Built to save money on export pipelines, which would otherwise need to carry peak day demand for thousands of kilometres, storage is struggling to justify itself in many countries. Industrial demand is down and alternative energy sources, undreamed of when the facilities were built, are meeting power generation needs at irregular hours. This helps explain both the market’s relaxed approach to the swingeing cuts in output from Groningen, the swing gas producer for northwest European households, and governmental alarm.
A report published by Cedigaz this week says that in mature markets – North America, most of Europe, and the former Soviet Union – the growth in working capacity is limited, and could even be negative. Some plants in the European Union are being mothballed as the economics work against them. In the liberalised markets, the gas industry has undergone massive changes, largely impacting storage activity which is increasingly geared to trading and managing gas price fluctuations.
New storage needs, it says, are linked to the development of trading activity and to the use of natural gas as a back‐up of intermittent renewable energy in the power sector. The focus is on increasing peak deliverability rather than storage volumes, meaning salt caverns not depleted gas fields such as the slightly scaled down Rough field off the UK.
According to storage operator RWE, all the EU gas demand growth scenarios that are in line with EU-targets result in a significant and continuous downturn till 2030. The European Commission itself “believes that the current level of gas storage capacity is adequate” according to its gas storage strategy; and to make things even more affordable, the EC will “improve the operational rules on the crossborder use of storages.”
Storage bookings reflect the narrow summer-winter spread: volumes are down and the value put on standard bundled units (injection, space and withdrawal rights) is lower. Meanwhile operators have to maintain and upgrade the IT systems that control the operations and the staff that run them.
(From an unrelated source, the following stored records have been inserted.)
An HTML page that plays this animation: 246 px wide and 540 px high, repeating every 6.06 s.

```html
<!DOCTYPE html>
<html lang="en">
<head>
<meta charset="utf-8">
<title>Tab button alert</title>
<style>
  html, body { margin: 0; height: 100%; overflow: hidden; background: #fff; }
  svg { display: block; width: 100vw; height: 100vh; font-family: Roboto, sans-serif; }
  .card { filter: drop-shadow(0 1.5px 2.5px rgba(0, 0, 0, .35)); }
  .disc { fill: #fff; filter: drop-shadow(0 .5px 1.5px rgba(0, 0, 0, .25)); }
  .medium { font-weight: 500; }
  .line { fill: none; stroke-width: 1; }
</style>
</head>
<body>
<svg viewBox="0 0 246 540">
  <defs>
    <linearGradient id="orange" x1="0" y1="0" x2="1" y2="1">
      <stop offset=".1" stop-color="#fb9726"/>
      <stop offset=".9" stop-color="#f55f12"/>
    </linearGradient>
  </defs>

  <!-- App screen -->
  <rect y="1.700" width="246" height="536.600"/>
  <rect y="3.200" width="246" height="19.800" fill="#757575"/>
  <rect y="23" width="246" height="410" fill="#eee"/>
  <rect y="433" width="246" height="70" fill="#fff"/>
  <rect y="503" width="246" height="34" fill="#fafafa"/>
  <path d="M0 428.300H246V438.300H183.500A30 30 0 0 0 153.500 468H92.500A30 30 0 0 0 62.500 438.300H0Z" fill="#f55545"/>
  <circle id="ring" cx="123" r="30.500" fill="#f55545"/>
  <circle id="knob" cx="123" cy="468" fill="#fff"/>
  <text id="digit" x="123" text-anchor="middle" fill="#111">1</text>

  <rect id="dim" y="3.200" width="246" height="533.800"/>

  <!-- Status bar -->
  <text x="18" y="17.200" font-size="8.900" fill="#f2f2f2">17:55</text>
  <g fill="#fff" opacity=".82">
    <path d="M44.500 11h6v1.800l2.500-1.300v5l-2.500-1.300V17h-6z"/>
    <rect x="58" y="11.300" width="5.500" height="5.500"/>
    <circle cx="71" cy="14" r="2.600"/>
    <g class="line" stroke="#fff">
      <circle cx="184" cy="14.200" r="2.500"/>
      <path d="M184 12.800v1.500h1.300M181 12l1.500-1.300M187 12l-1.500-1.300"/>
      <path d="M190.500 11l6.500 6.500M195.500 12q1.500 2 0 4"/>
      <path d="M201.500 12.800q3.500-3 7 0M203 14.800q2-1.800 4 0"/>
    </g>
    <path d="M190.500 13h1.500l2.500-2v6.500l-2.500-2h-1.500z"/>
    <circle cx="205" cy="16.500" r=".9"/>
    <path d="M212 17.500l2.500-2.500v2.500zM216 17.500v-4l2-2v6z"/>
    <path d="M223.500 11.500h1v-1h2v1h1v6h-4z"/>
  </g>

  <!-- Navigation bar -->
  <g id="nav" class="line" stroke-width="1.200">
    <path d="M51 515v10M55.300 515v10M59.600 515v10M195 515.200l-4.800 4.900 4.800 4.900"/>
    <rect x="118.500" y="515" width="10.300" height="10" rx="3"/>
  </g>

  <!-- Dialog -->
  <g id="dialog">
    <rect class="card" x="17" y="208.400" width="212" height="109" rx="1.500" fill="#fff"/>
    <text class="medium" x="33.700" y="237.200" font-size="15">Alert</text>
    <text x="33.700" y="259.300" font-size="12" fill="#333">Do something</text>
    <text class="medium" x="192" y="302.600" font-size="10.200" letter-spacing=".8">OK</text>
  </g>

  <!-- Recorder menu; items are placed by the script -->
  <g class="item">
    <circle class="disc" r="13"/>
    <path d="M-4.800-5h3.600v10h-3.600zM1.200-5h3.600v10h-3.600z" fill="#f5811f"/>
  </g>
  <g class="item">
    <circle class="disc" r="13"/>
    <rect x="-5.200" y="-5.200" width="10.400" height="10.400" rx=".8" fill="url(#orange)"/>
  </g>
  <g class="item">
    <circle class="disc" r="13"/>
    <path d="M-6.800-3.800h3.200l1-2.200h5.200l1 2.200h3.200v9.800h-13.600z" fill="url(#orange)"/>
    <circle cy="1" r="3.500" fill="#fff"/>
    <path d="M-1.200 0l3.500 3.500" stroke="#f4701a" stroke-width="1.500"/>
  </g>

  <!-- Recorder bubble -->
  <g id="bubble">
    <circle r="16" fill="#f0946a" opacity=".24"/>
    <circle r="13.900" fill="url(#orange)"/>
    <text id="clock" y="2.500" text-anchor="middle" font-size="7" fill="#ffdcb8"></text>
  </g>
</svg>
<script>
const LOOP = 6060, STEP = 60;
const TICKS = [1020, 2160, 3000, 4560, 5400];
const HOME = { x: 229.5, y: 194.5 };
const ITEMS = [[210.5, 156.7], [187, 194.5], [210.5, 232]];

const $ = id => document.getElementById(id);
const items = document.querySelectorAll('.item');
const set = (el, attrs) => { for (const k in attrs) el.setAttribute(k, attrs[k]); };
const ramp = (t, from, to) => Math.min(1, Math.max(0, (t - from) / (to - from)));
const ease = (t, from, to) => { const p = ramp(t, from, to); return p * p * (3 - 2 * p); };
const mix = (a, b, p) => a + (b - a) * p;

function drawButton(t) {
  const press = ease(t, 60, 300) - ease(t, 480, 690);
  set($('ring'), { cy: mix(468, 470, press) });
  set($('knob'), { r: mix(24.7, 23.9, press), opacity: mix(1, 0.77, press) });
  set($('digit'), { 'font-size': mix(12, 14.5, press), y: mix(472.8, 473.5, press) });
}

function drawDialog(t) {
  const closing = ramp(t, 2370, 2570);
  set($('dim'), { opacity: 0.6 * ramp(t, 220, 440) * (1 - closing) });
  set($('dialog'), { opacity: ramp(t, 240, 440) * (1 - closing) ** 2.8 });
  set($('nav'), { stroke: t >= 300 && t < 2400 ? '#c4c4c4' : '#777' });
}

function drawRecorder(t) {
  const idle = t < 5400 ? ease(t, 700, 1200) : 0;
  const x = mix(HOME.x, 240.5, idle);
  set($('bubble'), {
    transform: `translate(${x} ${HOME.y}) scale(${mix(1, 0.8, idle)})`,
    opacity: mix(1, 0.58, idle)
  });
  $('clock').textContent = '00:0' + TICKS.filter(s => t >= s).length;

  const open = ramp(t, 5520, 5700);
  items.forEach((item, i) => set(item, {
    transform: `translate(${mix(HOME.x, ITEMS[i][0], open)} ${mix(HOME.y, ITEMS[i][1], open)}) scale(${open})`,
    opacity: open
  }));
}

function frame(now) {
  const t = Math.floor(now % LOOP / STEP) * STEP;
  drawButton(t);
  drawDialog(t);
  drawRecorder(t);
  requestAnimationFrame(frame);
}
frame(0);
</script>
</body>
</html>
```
There are two approaches to this problem: for governments who cannot trust the market, of which Europe has a few, such as Hungary and France, one answer might be need subsidies: this may take the form of top-ups where auctions yield a low total, and the money recovered from users in lieu of payment for grid expansion; or the creation of strategic storage.
Governments who do trust the market however, such as the UK and Germany, will have to witness the mothballing of plant. Sale of the cushion gas will make a useful one-off contribution to the owner’s balance sheet.
In the UK, a paper published in April by the Gas Storage Operators Group, Energy and Utilities Alliance, WatersWye Associates and others, the UK’s comparatively low level of storage does not look set to rise, with a number of proposed storage projects that had been granted planning permission having been recently cancelled, such as Baird, Caythorpe and Whitehill; or put on hold.
The future shape of gas supply to the UK is changing dramatically, the report says. From self-sufficiency just over a decade ago, it now imports over half; and this is forecast to rise to over 90% within the next 20 years. Furthermore, the UK is highly likely to see greater volatility in its gas demand in the near future owing to the use of more renewable generation to help the UK meet its environmental obligations.
Use of linepack has gone up sharply and this is likely to worsen as a result of the combined impacts of declining offshore flexibility and the roll-out of additional gas fired generation to support the expanding number of renewable projects.
Moreover, if gas storage were not on the system, not only would UK need to secure additional imports of gas; the network operators would also need to invest in costly system reinforcement to allow the system to deliver that gas to customers. The costs of this reinforcement would ultimately be borne by customers through higher gas bills.
These are the kinds of benign dilemmas facing governments, at a time of oversupply and accompanying low gas prices.